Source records
● ● ● ● ●
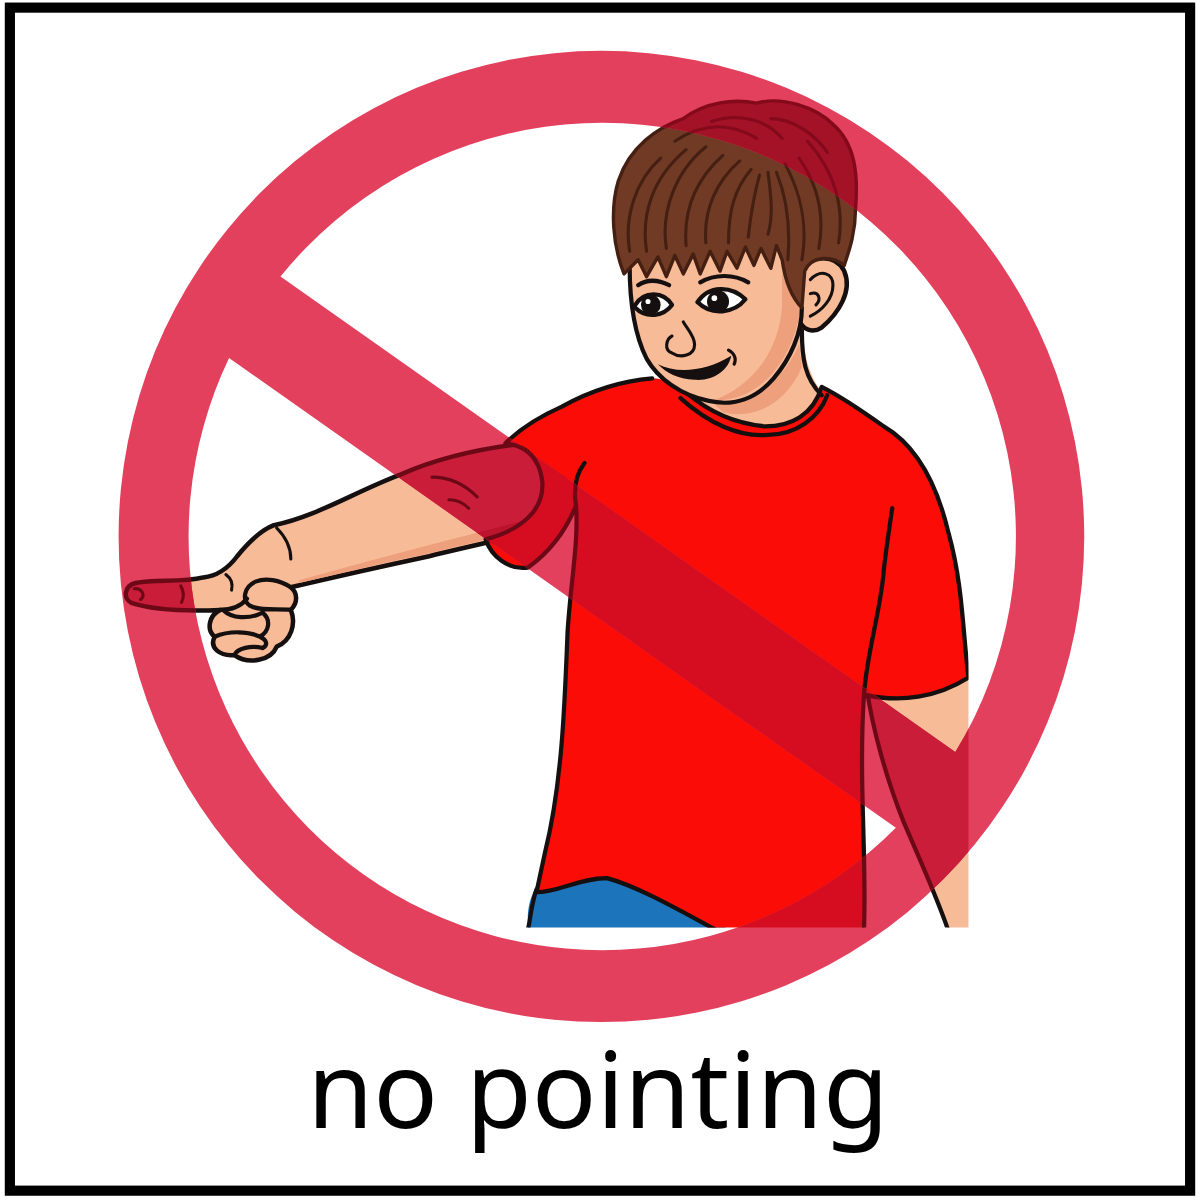
<!DOCTYPE html>
<html lang="en">
<head>
<meta charset="utf-8">
<title>no pointing</title>
<link rel="stylesheet" href="https://fonts.googleapis.com/css2?family=Noto+Sans:wght@400&amp;display=swap">
<style>
  :root {
    --paper: #ffffff;
    --frame: #000000;
    --ban: #e2405d;
    --skin: #f8bb98;
    --skin-shade: #ee9f7c;
    --hair: #703a25;
    --hair-dark: #452012;
    --shirt: #fb0c06;
    --jeans: #1c74bb;
    --eye: #ffffff;
    --ink: #15100f;
  }
  .under-sign {
    --skin: #c91d39;
    --skin-shade: #bd142e;
    --hair: #a31227;
    --hair-dark: #84091b;
    --shirt: #d60d20;
    --jeans: #8c2050;
    --ink: #6d0916;
  }
  html, body { margin: 0; padding: 0; }
  body { width: 1200px; height: 1200px; overflow: hidden; background: var(--paper); }
  .card { position: relative; width: 1200px; height: 1200px; margin: 0; overflow: hidden; }
  .card svg { position: absolute; inset: 0; display: block; }
  .frame { fill: var(--paper); stroke: var(--frame); stroke-width: 3.6; }
  .ban { fill: var(--ban); }
  .caption { font-family: "Noto Sans", "Open Sans", sans-serif; font-size: 37.6px; fill: var(--frame); }
  .skin { fill: var(--skin); }
  .skin-shade { fill: var(--skin-shade); }
  .hair { fill: var(--hair); stroke: var(--hair-dark); stroke-width: 1.2; stroke-linejoin: round; }
  .shirt { fill: var(--shirt); }
  .jeans { fill: var(--jeans); }
  .eye { fill: var(--eye); }
  .solid { fill: var(--ink); }
  .outline { stroke: var(--ink); stroke-width: 1.6; stroke-linecap: round; stroke-linejoin: round; }
  .line { fill: none; stroke: var(--ink); stroke-width: 1.5; stroke-linecap: round; stroke-linejoin: round; }
  .fine { stroke-width: 1.1; }
  .strand { fill: none; stroke: var(--hair-dark); stroke-width: 1.1; stroke-linecap: round; }
</style>
</head>
<body>
<main class="card">
  <svg width="1200" height="1200" viewBox="0 0 425 425" role="img" aria-label="Prohibition sign over a boy pointing with his index finger">
    <defs>
      <path id="ban-sign" fill-rule="evenodd" clip-rule="evenodd" d="M42 190A171 172 0 1 1 384 190A171 172 0 1 1 42 190ZM99.340 97.940A146.500 146.500 0 0 1 338.340 266.340ZM317.290 293.200A146.500 146.500 0 0 1 81.130 126.800Z"/>
      <clipPath id="ban-area"><use href="#ban-sign"/></clipPath>
      <clipPath id="figure-crop"><rect x="40" y="30" width="303" height="298.500"/></clipPath>

      <g id="boy" clip-path="url(#figure-crop)">
        <g id="hanging-arm">
          <path class="skin" d="M306 240C309 258 314 276 320 291C326 305 332 318 336 330H346V236Z"/>
          <path class="line" d="M307 244C309 258 314 276 320 291C326 305 332 318 336 330"/>
        </g>

        <path class="jeans" d="M191 312C186 320 187 325 187 330H258L250 318L215 308Z"/>
        <path class="line" d="M190 315C188 321 188 325 187 329"/>

        <g id="pointing-arm">
          <path class="skin outline" d="M200 156C178 157 158 161 142 168C126 174 112 183 97 186C92 188 88 192 84 197C81 201 77 204 72 204.500C64 206.500 55 205 48 206.500C44 207.500 43.500 212 46.500 213.500C54 216 66 216.500 78 216C74 218 73 223 76 225.500C74 229.500 78 232.500 83 232C88 235.500 96 234 98 229C103 227 105 221 103 216C105.500 213.500 105.500 210 103 208C120 204 138 200 152 197C164 194 182 190 200 186Z"/>
          <path class="skin-shade" d="M106 205.500C122 201 137 197 152 193C164 190 180 186 194 182V186C178 190 164 193 152 196C137 199 125 202 106 206.500Z"/>
          <g id="index-finger">
            <path class="line" d="M78 216C82 216 85.500 214.500 87.500 212"/>
            <path class="line fine" d="M47.500 208.500C50.500 208.300 51.500 211 49.800 212.300M64 207.500C65.200 209.500 65.200 211.500 64.300 213.300M80 203.500C82 205 82.500 207 82 209"/>
          </g>
          <g id="curled-fingers">
            <path class="line" d="M103 208C99 205.300 94 204.600 90.500 206C86.500 207.800 85.500 212.500 88.500 214.500C92 216.500 98 215.500 103 216M79 216C82 219 88 219.500 93 217M76 225.500C81 223.300 88 223.500 92 225.500M83 232C84 229.500 89 228.500 93 229.500M93 217C96 219.500 95.500 223.500 92 225.500C94.500 226.500 95 228.500 93 229.500"/>
          </g>
          <path class="line fine" d="M98 187C101 190 103 194 103 198M153 169C160 169 165 172 169 176M159 177C162 177 164 178 166 180"/>
        </g>

        <g id="neck">
          <path class="skin" d="M244 134L284 110C284 121 285 133 293 141L288 156H254Z"/>
          <path class="skin-shade" d="M252 142C264 145 277 136 283 122L284 130C279 142 268 149 256 146Z"/>
        </g>

        <g id="tee">
          <path class="shirt" d="M231 134C219 135 208 139 199 144C190 148 184 152 179 157C187 158 191 163 192 170C193 179 187 187 172 191C174 197 180 202 187 201C194 196 200 189 204 179C205 192 202 207 201 224C200 250 199 278 193 302L190 316C198 316 205 311 215 311C226 314 240 322 253 330H306C307 303 304 276 306 246C319 249 332 247 343 240C341 224 341 207 336 189C332 172 325 158 313 151C306 146 299 141 291 137C288 147 280 151 271 151C259 150 250 145 243 139C239 136 235 134 231 134Z"/>
          <path class="line" d="M253 329C240 322 226 314 215 311C205 311 198 316 190 316L193 302C199 278 200 250 201 224C202 207 205 192 204 179C200 189 194 196 187 201C180 202 174 197 172 191C187 187 193 179 192 170C191 163 187 158 179 157C184 152 190 148 199 144C208 139 219 135 231 134M243 139C250 145 259 150 271 151C280 151 288 147 291 137C299 141 306 146 313 151C325 158 332 172 336 189C341 207 341 224 343 240C332 247 319 249 306 246C304 276 307 303 306 329"/>
          <path class="line" d="M204 179C203 173 204 168 207 164M306 246C307 231 312 216 313 202C314 193 315 187 316 180M241 141C251 150 262 155 272 154C282 154 290 148 293 140"/>
        </g>

        <g id="head">
          <path class="skin outline" d="M284 96C287 90 296 90 299 96C302 103 297 111 291 116C288 118 284 117 283 113Z"/>
          <path class="line fine" d="M287 99C291 95 295 97 295 101C295 106 291 110 287 112M287 104C290 103 291 106 289 108"/>
          <path class="skin" d="M223 85L282 76L285 108C284 118 280 127 274 134C268 141 260 144 251 142C241 140 233 134 229 127C225 119 223 108 223 96Z"/>
          <path class="skin-shade" d="M277 92L284 96C285 113 280 126 272 134C266 140 259 142 252 142C266 137 276 125 277 108Z"/>
          <path class="line" d="M223 94C223 108 225 119 229 127C233 134 241 140 251 142C260 144 268 141 274 134C280 127 284 118 284 109M284 117C284 127 285 134 291 140"/>

          <g id="eyes">
            <path class="eye" d="M225 108C228 103 235 103 238 108C235 113 228 113 225 108ZM247 107C251 101 259 101 264 106C260 112 252 112 247 107Z"/>
            <path class="line" d="M225 108C228 103 235 103 238 108C235 112 229 113 225 109M247 107C251 101 259 101 264 106C260 111 252 112 247 107"/>
            <circle class="solid" cx="230.500" cy="107.900" r="3.500"/>
            <circle class="solid" cx="254.300" cy="106.800" r="3.900"/>
            <circle class="eye" cx="229.500" cy="106.800" r=".9"/>
            <circle class="eye" cx="253" cy="105.600" r="1"/>
            <path class="line" d="M226 101C229 99 233 99 237 101M248 100C253 97 260 97 265 100"/>
          </g>
          <path class="line fine" d="M242 114C243 116 246 119 246 122C246 126 241 127 238 125C235 124 236 120 238 119"/>
          <path class="solid" d="M233 129C240 132.500 250 131.500 259 126C258 131 253 135 246 134.500C240 134.300 236 132 233 129Z"/>
          <path class="line fine" d="M258 124C260 125 261 127 260 129"/>

          <path id="hair-cap" class="hair" d="M221 97C217 87 216 74 219 64C223 52 233 45 242 42C250 36 260 35 268 36.500C277 34 289 38 295 44C303 51 304 62 303 74C303 82 301 88 299 94C294 90 287 91 285 96L284 109C280 105 278 99 277 92L275 87L273 95L269.500 88L267 94L264 87.500L261 95L257.500 89L255 96L251.500 89L248 97L245.500 90L242 97L239 90.500L236 98L233 91L229 98L226 92Z"/>
          <path class="strand" d="M223 89C221 77 225 64 234 56M229 89C227 76 231 63 243 53M236 88C234 75 239 61 250 52M243 87C242 75 246 64 256 55M250 86C249 74 254 64 262 57M258 86C258 75 260 67 266 60M265 84C266 75 267 69 269 62M272 83C274 76 273 69 272 61M279 92C280 81 279 71 275 61M284 92C286 81 284 69 278 58M290 88C292 77 290 66 283 56M297 86C299 74 296 61 286 50M239 50C248 44 258 43 268 49M252 43C261 40 271 42 277 49M273 42C281 42 289 48 293 54"/>
        </g>
      </g>
    </defs>

    <rect class="frame" x="3.500" y="2.700" width="418" height="419"/>
    <use href="#boy"/>
    <use class="ban" href="#ban-sign"/>
    <g clip-path="url(#ban-area)">
      <use class="under-sign" href="#boy"/>
    </g>
    <text class="caption" x="108.800" y="399.500" textLength="206" lengthAdjust="spacingAndGlyphs">no pointing</text>
  </svg>
</main>
</body>
</html>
● ● ● ● ●
EXERCISE AIM: In the reply, give again exactly the lines from the beginning of the entries above through the line with "--skin-shade: #ee9f7c;"; pictures stay out.

COMPLETED TASK:
<!DOCTYPE html>
<html lang="en">
<head>
<meta charset="utf-8">
<title>no pointing</title>
<link rel="stylesheet" href="https://fonts.googleapis.com/css2?family=Noto+Sans:wght@400&amp;display=swap">
<style>
  :root {
    --paper: #ffffff;
    --frame: #000000;
    --ban: #e2405d;
    --skin: #f8bb98;
    --skin-shade: #ee9f7c;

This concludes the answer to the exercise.